To do. Starting at the line that contains "601C328 583 350" and ending at the line that contains "708C296 680 340", the lines below are to be given again exactly, with nothing added.

Information shown.
-- Opening Marker --
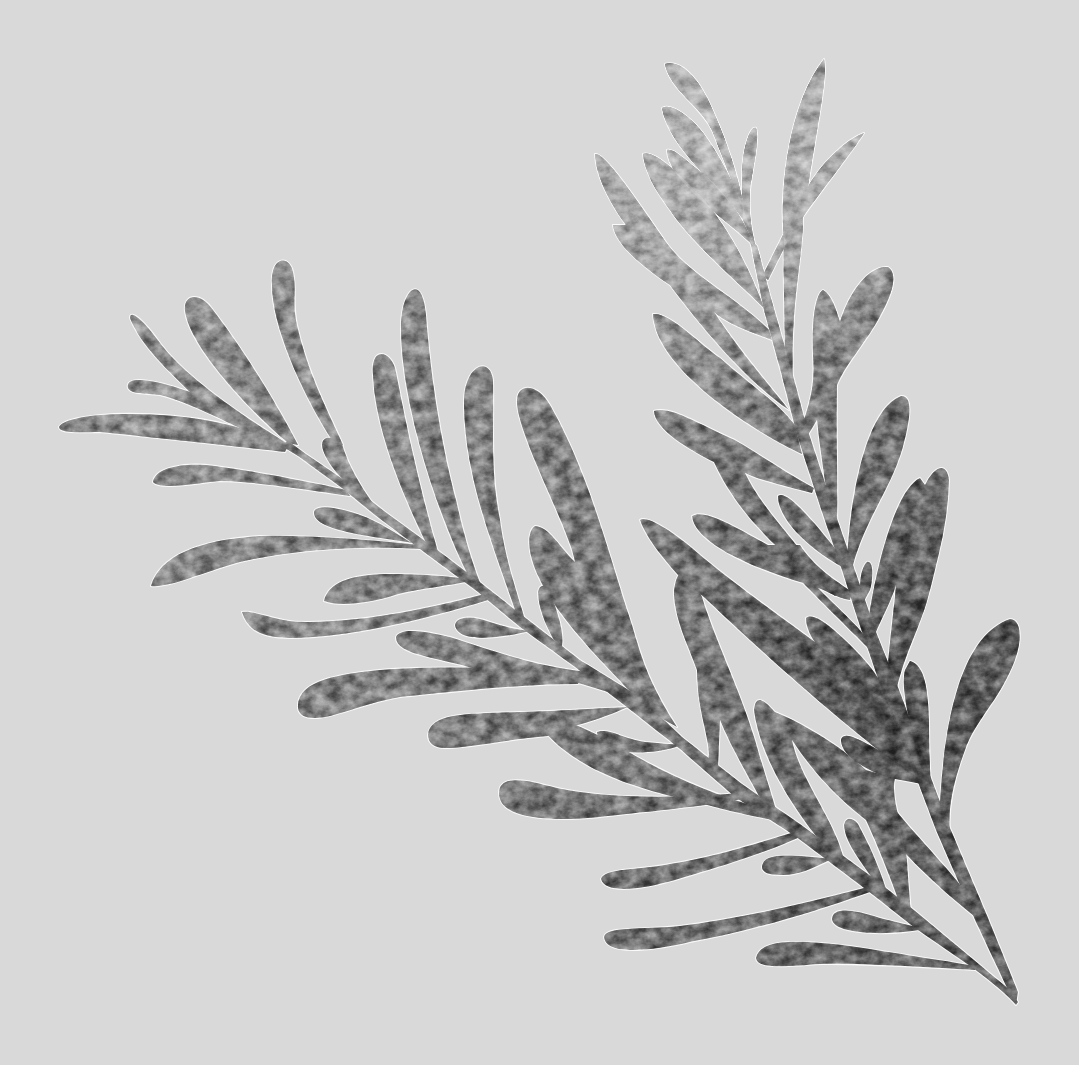
<!DOCTYPE html>
<html lang="en">
<head>
<meta charset="utf-8">
<title>Rosemary sprig</title>
<style>
:root { --ground: #d9d9d9; --edge: #fafafa; --leaf-light: #8f8f8f; --leaf-mid: #7e7e7e; --leaf-dark: #696969; --glow: #c6c6c6; --shade: #484848; }
html, body { margin: 0; overflow: hidden; background: var(--ground); }
.sprig { display: block; width: 1079px; height: 1065px; }
.edge { fill: var(--edge); stroke: var(--edge); stroke-width: 2; stroke-linejoin: round; }
.tone { fill: url(#tone); }
.glow { fill: url(#glow); }
.shade { fill: url(#shade); }
</style>
</head>
<body>
<svg class="sprig" viewBox="0 0 1079 1065" role="img" aria-label="Two rosemary branches in grey watercolour">
<defs>
<linearGradient id="tone" gradientUnits="userSpaceOnUse" x1="120" y1="380" x2="900" y2="820">
<stop offset="0" stop-color="var(--leaf-light)"/>
<stop offset=".55" stop-color="var(--leaf-mid)"/>
<stop offset="1" stop-color="var(--leaf-dark)"/>
</linearGradient>
<radialGradient id="glow" gradientUnits="userSpaceOnUse" cx="730" cy="130" r="310">
<stop offset="0" stop-color="var(--glow)" stop-opacity=".85"/>
<stop offset=".4" stop-color="var(--glow)" stop-opacity=".6"/>
<stop offset="1" stop-color="var(--glow)" stop-opacity="0"/>
</radialGradient>
<radialGradient id="shade" gradientUnits="userSpaceOnUse" cx="890" cy="720" r="270">
<stop offset="0" stop-color="var(--shade)" stop-opacity=".6"/>
<stop offset="1" stop-color="var(--shade)" stop-opacity="0"/>
</radialGradient>
<filter id="paper" filterUnits="userSpaceOnUse" x="0" y="0" width="1079" height="1065" color-interpolation-filters="sRGB">
<feTurbulence type="fractalNoise" baseFrequency=".07 .09" numOctaves="4" seed="8"/>
<feColorMatrix values="1.5 0 0 0 -.25  1.5 0 0 0 -.25  1.5 0 0 0 -.25  0 0 0 0 1" result="grain"/>
<feBlend in="grain" in2="SourceGraphic" mode="soft-light"/>
<feComposite in2="SourceGraphic" operator="in"/>
</filter>

<g id="left-branch">
<path id="left-stem" d="M1018 1002L1016 1005Q1005 992 973 968L915 928L868 891L795 836L735 797L680 749L628 708L575 667L520 627L478 592L428 555L375 515L342 488L298 456L280 445L288 441L306 454L350 484L384 511L436 549L481 583L527 619L580 660L640 697L682 737L742 784L800 824L872 877L914 910L1010 990Z"/>
<path d="M59 427C65 415 120 411 175 416C220 420 260 432 288 446L285 452C240 447 150 437 100 432C80 432 60 434 59 427Z"/>
<path d="M128 388C125 376 150 378 190 392C170 372 140 345 130 318C130 308 145 322 160 343C180 370 225 405 285 442L284 447C250 436 200 405 160 395C145 393 132 395 128 388Z"/>
<path d="M185 311C183 294 200 291 213 310C240 345 275 400 298 445L288 443C260 420 190 350 185 311Z"/>
<path d="M272 285C270 255 290 255 293 272C297 290 292 302 297 325C308 375 330 415 343 445L333 442C300 390 272 325 272 285Z"/>
<path d="M322 446C322 435 333 436 342 444C348 465 360 485 372 502L362 498C345 482 326 465 322 446Z"/>
<path d="M153 482C155 467 185 462 215 466C260 472 310 482 347 490L350 496C300 489 260 482 220 481C190 484 160 490 153 482Z"/>
<path d="M314 512C316 503 340 508 360 515C380 522 395 533 412 543C380 537 312 532 314 512Z"/>
<path d="M151 586C160 555 200 540 260 536C310 535 370 540 420 545V549C360 545 290 550 240 562C200 573 170 588 151 586Z"/>
<path d="M324 601C328 583 350 574 390 574C420 574 450 576 475 580C450 586 420 588 395 595C370 603 340 607 324 601Z"/>
<path d="M242 612C258 610 275 623 310 622C370 621 430 608 485 594L488 600C430 618 350 638 290 638C255 638 246 625 242 612Z"/>
<path d="M455 625C457 615 475 616 490 622C505 627 515 629 530 631C505 637 458 645 455 625Z"/>
<path d="M396 637C400 627 425 631 450 637C490 650 540 668 590 672L608 692L575 682L480 680L472 668C440 658 395 655 396 637Z"/>
<path d="M298 708C296 680 340 674 380 670C430 666 475 668 510 668L580 679L578 684C520 684 450 692 400 697C360 704 335 718 315 718C305 718 299 715 298 708Z"/>
<path d="M428 735C430 712 470 714 520 712C560 711 600 708 628 707C605 717 590 722 574 726L548 736C510 739 470 748 445 748C433 748 428 742 428 735Z"/>
<path d="M545 732L576 725C592 732 605 738 622 748C670 777 720 798 780 813L784 822C750 816 725 810 700 803C640 790 580 772 545 732Z"/>
<path d="M597 732C610 728 620 738 645 742L682 745C660 753 640 753 625 752C605 750 597 738 597 732Z"/>
<path d="M499 793C499 777 520 778 545 785C600 800 680 798 740 793L753 797C700 808 640 812 600 817C560 821 499 822 499 793Z"/>
<path d="M601 879C604 868 640 870 670 864C720 856 760 842 798 831L800 837C760 855 710 870 675 880C640 890 605 894 601 879Z"/>
<path d="M762 867C763 853 785 854 832 859C810 870 795 876 780 875C768 875 762 872 762 867Z"/>
<path d="M604 937C606 926 640 930 680 926C750 917 810 902 868 887L870 892C800 917 740 933 690 942C650 951 606 956 604 937Z"/>
<path d="M832 919C833 906 855 910 880 918C895 922 910 925 924 929C890 936 833 935 832 919Z"/>
<path d="M756 958C760 938 800 940 850 946C895 953 940 960 975 966V970C920 967 860 963 820 964C790 966 757 970 756 958Z"/>
<path d="M373 375C370 345 392 350 396 372C405 420 420 490 438 552L428 547C405 500 375 430 373 375Z"/>
<path d="M401 330C400 290 422 270 426 315C430 370 440 440 456 500C465 540 473 565 481 585L470 579C440 520 402 410 401 330Z"/>
<path d="M464 405C463 365 490 355 493 380C494 430 490 470 500 520C505 560 518 595 525 620L515 610C495 550 465 480 464 405Z"/>
<path d="M517 400C518 382 538 384 550 405C590 475 610 560 632 625C642 660 650 685 677 727L650 712C600 660 560 620 540 580C525 550 528 530 535 526C550 527 560 548 575 562C570 530 515 430 517 400Z"/>
<path d="M538 592C540 582 548 584 552 597C558 615 564 630 562 647L554 640C545 625 538 605 538 592Z"/>
<path d="M674 595C674 580 680 568 688 568L702 597C715 640 740 690 755 740C765 775 772 795 776 810L760 798C745 770 730 745 720 720L718 768L708 762C712 740 697 715 697 670C690 650 675 620 674 595Z"/>
<path d="M754 710C756 690 768 705 775 712C800 722 840 745 866 770L895 778C890 800 905 830 907 860C908 880 910 900 911 912L900 905C888 870 875 840 866 820C840 800 815 775 792 740C800 780 835 820 844 860L834 857C800 820 760 760 754 710Z"/>
<path d="M844 825C846 815 856 818 860 828C872 850 880 870 888 895L878 888C865 865 845 845 844 825Z"/>
</g>

<g id="right-branch">
<path id="right-stem" d="M1016 1004L1008 990L976 922L936 830L918 782L884 696L858 620L842 570L822 512L797 435L781 372L764 310L750 240L757 246L770 295L792 372L807 428L834 510L852 562L876 632L901 695L931 778L950 828L988 918L1018 992Z"/>
<path d="M640 520C645 515 670 528 700 555C760 605 830 650 882 693C900 720 910 755 922 782L905 770C850 730 770 660 705 598L678 575C660 555 645 535 640 520Z"/>
<path d="M897 812C920 840 950 870 968 895L985 925C960 905 930 880 905 853Z"/>
<path d="M841 740C843 730 860 740 875 748C890 756 905 768 918 778L922 784L890 778C870 772 841 757 841 740Z"/>
<path d="M665 64C680 60 695 75 707 98C725 135 740 180 744 210C735 190 722 155 712 130C700 105 670 90 665 64Z"/>
<path d="M662 108C672 102 695 120 708 140C725 165 740 195 750 228L742 218C720 185 670 150 662 108Z"/>
<path d="M667 150C675 148 690 165 705 175C725 192 742 215 755 247L745 238C720 215 668 180 667 150Z"/>
<path d="M742 178C742 150 750 125 756 128C760 140 752 170 750 190C749 210 750 225 756 248L743 220Z"/>
<path d="M643 154C655 150 680 175 700 195C730 230 750 270 764 308C730 275 690 240 670 210C655 190 645 172 643 154Z"/>
<path d="M595 154C605 152 640 205 668 245C690 275 740 300 769 330L772 340C745 330 725 322 714 312C735 345 765 380 789 410C745 380 700 325 670 285C645 268 615 245 613 225L626 225C608 200 596 175 595 154Z"/>
<path d="M653 314C670 312 700 345 720 358C750 385 775 400 795 425L802 454C760 435 655 370 653 314Z"/>
<path d="M654 411C670 405 700 425 735 440C765 458 790 475 814 488L812 493C780 485 760 480 745 473C760 505 790 535 816 570L845 588L835 596C790 560 740 520 714 462C690 450 655 430 654 411Z"/>
<path d="M692 516C705 508 740 530 768 545L800 545C815 568 835 580 852 592L850 600C836 598 826 590 818 588C836 607 855 622 868 640L868 648C840 620 820 600 803 583C760 570 695 545 692 516Z"/>
<path d="M778 496C785 490 805 512 820 530C832 545 842 555 849 570C825 560 778 525 778 496Z"/>
<path d="M806 618C815 610 840 635 855 650C870 665 885 685 891 703C860 685 806 650 806 618Z"/>
<path d="M824 59C828 75 818 120 808 187C820 165 845 140 864 133C850 155 825 185 803 217C803 260 790 300 793 385L785 360C785 320 783 280 784 240C780 200 785 110 824 59Z"/>
<path d="M783 235L787 242L768 280L763 275Z"/>
<path d="M823 290C832 295 836 310 840 322C850 290 870 265 888 267C900 275 890 300 875 325C860 350 845 365 837 385C836 430 838 480 837 530L829 510C825 480 820 450 817 420L805 440L800 430C812 400 815 380 813 355C812 320 815 295 823 290Z"/>
<path d="M901 396C915 395 909 425 902 450C890 490 865 520 853 565L847 560C850 500 865 410 901 396Z"/>
<path d="M920 478L925 485C935 465 947 462 949 480C948 520 940 550 930 590C920 630 905 650 896 692L887 685C888 650 893 620 896 585C890 605 880 620 872 642L867 630C875 570 895 490 920 478Z"/>
<path d="M867 562C874 560 873 580 870 590L862 605C858 590 860 568 867 562Z"/>
<path d="M910 661C925 665 928 690 929 720C929 750 930 770 931 787L918 760C912 730 900 690 905 670Z"/>
<path d="M1010 619C1022 620 1022 640 1015 660C1000 700 975 720 965 750C952 785 948 810 950 832L939 820C942 760 950 640 1010 619Z"/>
</g>
<g id="sprig"><use href="#left-branch"/><use href="#right-branch"/></g>
</defs>
<rect width="1079" height="1065" fill="var(--ground)"/>
<use class="edge" href="#sprig"/>
<g filter="url(#paper)">
<use class="tone" href="#sprig"/>
<use class="glow" href="#right-branch"/>
<use class="shade" href="#right-branch"/>
</g>
</svg>
</body>
</html>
-- Closing Marker --
Task answer.
<path d="M324 601C328 583 350 574 390 574C420 574 450 576 475 580C450 586 420 588 395 595C370 603 340 607 324 601Z"/>
<path d="M242 612C258 610 275 623 310 622C370 621 430 608 485 594L488 600C430 618 350 638 290 638C255 638 246 625 242 612Z"/>
<path d="M455 625C457 615 475 616 490 622C505 627 515 629 530 631C505 637 458 645 455 625Z"/>
<path d="M396 637C400 627 425 631 450 637C490 650 540 668 590 672L608 692L575 682L480 680L472 668C440 658 395 655 396 637Z"/>
<path d="M298 708C296 680 340 674 380 670C430 666 475 668 510 668L580 679L578 684C520 684 450 692 400 697C360 704 335 718 315 718C305 718 299 715 298 708Z"/>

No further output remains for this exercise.